“So it wasn’t destroyed?” The kings voice was gentle, which made it worse.
“We were close,” Lannie looked down at her dusty boots. “I could hear the whispers. I would bet my sword it was just around the bend in the stream.”
She trailed off. She loved her father, she would do anything for him, say anything for him. She took a deep breath and plunged on. “I drew my sword, ready to destroy the accursed thing. We were so, so close. Except I didn’t dare go alone, and Lord Beldon refused.” Lannie scowled as she pictured his grief stricken face, shaking his head no matter what she said.
“Why did he refuse?”
“He said he wasn’t ready,” Lannie growled. Her anger burned away all her earlier sympathy. “That now was not the time. And he wouldn’t move.”
Despite all her cajoling and convincing, she even yelled, and he stayed rooted to the ground, staring at his sisters helmet.
“Did you command him?”
Lannie squeezed her eyes shut, she didn’t want to see her fathers disapproving face. “I shouldn’t have. I was angry, and afraid that any moment the whispers would take him too.” She took a deep, shuddering breath. “I commanded, and he walked the other way.”
In the space of a moment, her angry words had cost her an ally. As soon as they had left her mouth, the words had tasted of ash, a taste that filled her mouth all the way back to camp. Beldon would never word with her again.
“Royalty is not a right to leadership,” the king began.
“It is an opportunity to serve,” Lannie muttered and slowly cracked open her eyes.
The king was not angry, though his eyes were sad, and that was worse.
“I’m sorry,” she whispered. “I will go apologize.” Though it would nothing but appease her own conscience.
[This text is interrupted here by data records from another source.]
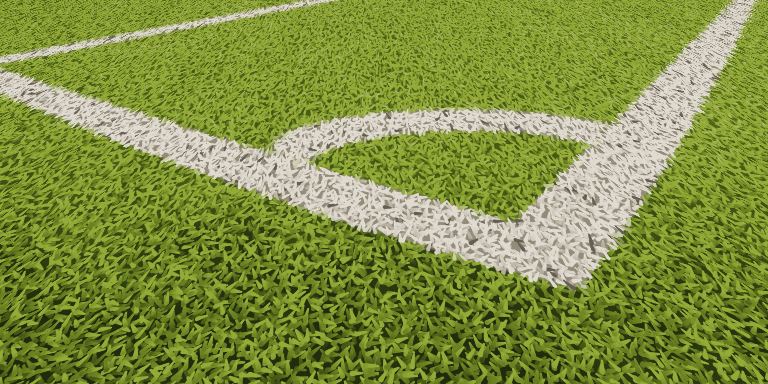
Reproduce this texture procedurally as a WebGL 2 fragment shader.

```glsl
#version 300 es
precision highp float;
// Corner of a turf pitch seen in perspective: painted bands meet at a corner
// with a quarter arc. Layers of scattered blades take the paint or grass colour
// found at their own centre, so the painted edges come out ragged.
uniform vec2 u_resolution;
out vec4 outColor;

const float HORIZON = 1.38;
const float DENSITY = 46.0;
const vec3 SHADOW = vec3(0.12, 0.17, 0.05);
const vec3 DEEP = vec3(0.27, 0.35, 0.08);
const vec3 LEAF = vec3(0.42, 0.51, 0.13);
const vec3 SUNLIT = vec3(0.58, 0.67, 0.22);
const vec3 PALE = vec3(0.69, 0.73, 0.42);
const vec3 PAINT_DIM = vec3(0.70, 0.67, 0.61);
const vec3 PAINT_LIT = vec3(0.88, 0.86, 0.82);
const vec3 PAINT_GAP = vec3(0.58, 0.55, 0.48);

vec3 hash3(vec2 p) {
  vec3 q = fract(vec3(p.xyx) * vec3(0.1031, 0.1030, 0.0973));
  q += dot(q, q.yxz + 33.33);
  return fract((q.xxy + q.yzz) * q.zyx);
}

float valueNoise(vec2 p) {
  vec2 i = floor(p), f = fract(p);
  f = f * f * (3.0 - 2.0 * f);
  float low = mix(hash3(i).x, hash3(i + vec2(1, 0)).x, f.x);
  float high = mix(hash3(i + vec2(0, 1)).x, hash3(i + vec2(1, 1)).x, f.x);
  return mix(low, high, f.y);
}

// Ground mapping: cells shrink evenly towards the horizon
vec2 toGround(vec2 p) {
  float depth = HORIZON - p.y;
  return vec2((p.x - 1.0) / depth, -log(depth));
}

vec2 toCanvas(vec2 g) {
  float depth = exp(-g.y);
  return vec2(1.0 + g.x * depth, HORIZON - depth);
}

// Positive inside an ellipse whose sides continue straight down
float archInside(vec2 p, vec2 centre, vec2 radii) {
  vec2 q = (p - centre) / radii;
  q.y = max(q.y, 0.0);
  return (1.0 - length(q)) * radii.y;
}

// Signed depth inside the painted markings, positive on paint
float paintDepth(vec2 p) {
  float upper = 0.823 - 0.298 * p.x - 0.02 * p.x * (1.33 - p.x);
  float lower = 0.758 - 0.340 * p.x - 0.055 * p.x * (1.51 - p.x);
  float left = 1.909 - 0.991 * (1.0 - p.y);
  float right = 1.969 - 0.608 * (1.0 - p.y) + 0.2 * (1.0 - p.y) * (p.y - 0.245);
  float front = min(p.y - lower, 0.8 * (right - p.x));
  float sideBand = min(upper - p.y, front);
  float farBand = min(0.7 * (p.x - left), front);
  float arc = min(archInside(p, vec2(1.20, 0.617), vec2(0.49, 0.10)),
                 -archInside(p, vec2(1.22, 0.560), vec2(0.42, 0.10)));
  arc = min(arc, min(p.y - upper, left - p.x));
  float backBand = min(0.853 + 0.184 * p.x - p.y, p.y - 0.833 - 0.19 * p.x);
  return max(max(sideBand, farBand), max(arc, backBand));
}

float paintMask(vec2 p, float soft) {
  return smoothstep(-soft, soft, paintDepth(p));
}

vec3 grassRamp(float t) {
  vec3 c = mix(SHADOW, DEEP, smoothstep(0.0, 0.25, t));
  c = mix(c, LEAF, smoothstep(0.25, 0.5, t));
  c = mix(c, SUNLIT, smoothstep(0.5, 0.75, t));
  return mix(c, PALE, smoothstep(0.95, 1.25, t));
}

vec3 paintRamp(float t, float speck) {
  vec3 c = mix(PAINT_DIM, PAINT_LIT, smoothstep(0.2, 0.75, t));
  return mix(c, vec3(0.40, 0.37, 0.32), step(speck, 0.045));
}

// Lays one scattered layer of tapered blades over the colour beneath
vec3 bladeLayer(vec3 under, vec2 ground, float layer, float light, float pixel) {
  vec2 g = ground * DENSITY + layer * vec2(17.37, 41.73);
  vec2 home = floor(g);
  for (int k = 0; k < 9; k++) {
    vec2 cell = home + vec2(k % 3 - 1, k / 3 - 1);
    vec3 r = hash3(cell + layer * 71.0);
    vec3 s = hash3(cell + 137.0 + layer * 29.0);
    vec2 centre = cell + 0.5 + 0.8 * (r.xy - 0.5);
    float angle = mix(-0.5, 2.7, r.z);
    vec2 dir = vec2(cos(angle), sin(angle));
    vec2 d = g - centre;
    float halfLength = mix(0.35, 0.58, s.x);
    float along = clamp(dot(d, dir), -halfLength, halfLength);
    float tip = along / halfLength;
    float width = 0.17 - 0.07 * tip;
    float cover = 1.0 - smoothstep(-pixel, pixel, length(d - dir * along) - width);
    vec2 root = toCanvas((centre - layer * vec2(17.37, 41.73)) / DENSITY);
    float shade = 0.30 + 0.13 * layer + 0.45 * s.y + 0.10 * tip + light;
    vec3 colour = mix(grassRamp(shade), paintRamp(shade, s.z), paintMask(root, 0.004));
    under = mix(under, colour, cover);
  }
  return under;
}

void main() {
  vec2 p = gl_FragCoord.xy / u_resolution * vec2(2.0, 1.0);
  vec2 ground = toGround(p);
  float pixel = 0.6 * DENSITY / (u_resolution.y * (HORIZON - p.y));

  // Light grows with distance, with broad uneven patches
  float patches = valueNoise(ground * 9.0) - 0.5;
  float light = mix(-0.13, 0.17, smoothstep(0.0, 0.9, p.y)) + 0.03 * (p.x - 1.0) + 0.12 * patches;

  // Shaded soil and paint show between the blades
  vec3 colour = mix(grassRamp(0.16 + light), PAINT_GAP, paintMask(p, 0.006));
  for (int i = 0; i < 3; i++) colour = bladeLayer(colour, ground, float(i), light, pixel);
  outColor = vec4(colour, 1.0);
}
```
Her and Beldon’s alliance was beyond any repair.
“Stay a moment and look over this map with me,” the kings rose from his throne and gestured to the large parchment map on the table. “Where is the faerie portal, do you think? And do the scouts need to be warned?”
* * *
Beldon unstrapped his sword and laid it on his cot. Then he paused, staring at it yet not seeing it. Lannie had wished for it to spill faerie blood. She did it every day, marching through the forest as if she could not hear the whispers. Could she not hear the voices that dragged down his geet and made his efforts seem useless?
He could hardly speak because of them in the forest, and she wanted to go farther. Beldon shook himself and began to unbuckle his leg braces. Their alliance was over. She would never consent to work with a man who heard every whisper. Who may someday follow in the footsteps of his father and sister.